“c. To the extent, if any, needed for the development of the Project on the existing site, acquisition and conveyance of easements and other interests in real property.”
Here is the ballot question: SAD 28 Referendum (school construction)
The 2017-2018 school budgets for both the Camden-Rockport K-8 schools, as well as the Camden Hills Regional High School, are also on the ballot.
The ballots are:
SAD 28 Validation Referendum - Passed by a vote of 1,448 to 276.
Camden will also consider approving its new comprehensive plan.
Voters approved adopting the proposed 2017 Comprehensive Plan, 1,187 to166
Over the last 10 years, the average age of the Camden resident has increased by seven years. Given that Maine is among the oldest states in the union, right up there with Arizona and West Virginia, and the whitest, Camden is reflecting the state. But does Camden want to continue on that path? Market forces determine how an economy gets shaped, but so does public policy, and that’s where Camden citizens hold some sway over the future of their community.

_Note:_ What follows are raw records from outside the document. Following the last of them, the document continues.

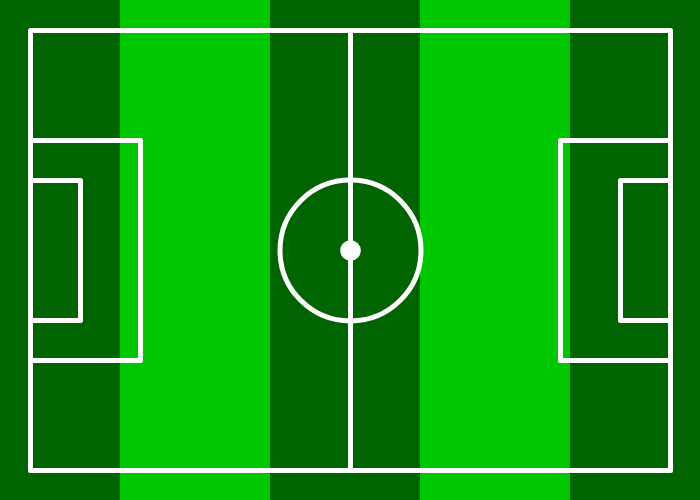
<!DOCTYPE html>
<html lang="en">
<head>
<meta charset="utf-8">
<title>Football pitch</title>
<style>
:root {
  --grass-dark: #006400;
  --grass-light: #00c800;
  --chalk: #ffffff;
}
html, body { margin: 0; width: 700px; height: 500px; overflow: hidden; background: var(--grass-dark); }
.pitch { display: block; width: 700px; height: 500px; }
.grass { fill: var(--grass-dark); }
.stripe { fill: var(--grass-light); }
.markings { fill: none; stroke: var(--chalk); stroke-width: 5; stroke-linejoin: round; }
.centre-spot { fill: var(--chalk); stroke: none; }
</style>
</head>
<body>
<svg class="pitch" viewBox="0 0 700 500" role="img" aria-label="Football pitch seen from above">
  <rect class="grass" width="700" height="500"/>
  <g class="stripes">
    <rect class="stripe" x="120" width="150" height="500"/>
    <rect class="stripe" x="420" width="150" height="500"/>
  </g>
  <g class="markings">
    <rect class="touchlines" x="30.5" y="30.5" width="640" height="440"/>
    <line class="halfway-line" x1="350.5" y1="30.5" x2="350.5" y2="470.5"/>
    <circle class="centre-circle" cx="350.5" cy="250.5" r="70.5"/>
    <circle class="centre-spot" cx="350.5" cy="250.5" r="10.3"/>
    <rect class="penalty-area" x="30.5" y="140.5" width="110" height="220"/>
    <rect class="goal-area" x="30.5" y="180.5" width="50" height="140"/>
    <rect class="penalty-area" x="560.5" y="140.5" width="110" height="220"/>
    <rect class="goal-area" x="620.5" y="180.5" width="50" height="140"/>
  </g>
</svg>
</body>
</html>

“It’s important to plan for the town’s future,” said Camden Planning Board Chairman Lowrie Sargent, earlier this year, talking about the comprehensive plan. “Things will happen that you don’t anticipate, but there are questions to answer. Do we want to continue to attract young people to town now?”
If so, how?
It is time, said Sargent, to address those fundamental issues, to agree on a plan, and to get the comp plan implemented. He and the committee are recommending that the Select Board form an implementation committee for the plan, if and when voters approve it.
The plan is a guidebook, not a set of rules, wrote the comp plan contributors. But, it reflects the direction the town collectively wants to take.
Read more about the plan in “Camden, what’s your plan?”
American Boathouse, harbor and waterways ordinance amendments
Camden residents will also see on their June 13 ballot several zoning and land use initiatives.
The American Boathouse zoning amendments concern a project to convert an historic boathouse to a residence. Cynthia and John Reed hope to renovate and transform an old cedar-shingled boathouse at the head of Camden Harbor into a home, but they need voter approval to proceed. Currently, the American Boathouse sits empty next to the Camden Harbor Park at 15 Atlantic Ave., a vestige of the town’s rusticator heritage. Built in 1904, its warps are becoming more pronounced, as its settles further into the the frost-heaved ground.
The Reeds want to buy it and spend approximately $5 million rebuilding it from stem to stern, and convert its use to a residence, with room underneath for a yacht. They need, however, to change town ordinance so that the zone in which the boathouse sits – Harbor Business District – will allow residential development at the first floor level. The purpose of the Harbor Business District is: “to preserve and maintain for the citizens of Camden the character of Camden Harbor, including its scenic value and views from the land, its accessibility to the public, and its economic value for functionally water-dependent uses.”
And, Camden voters will consider an amendment to the town’s Harbor and Waterways ordinance that adds language to allow commercial marinas established before June 13, 2017 to extend their docks. This is to accommodate a Lyman-Morse at Wayfarer dock reconfiguration/extension.
Other warrant articles include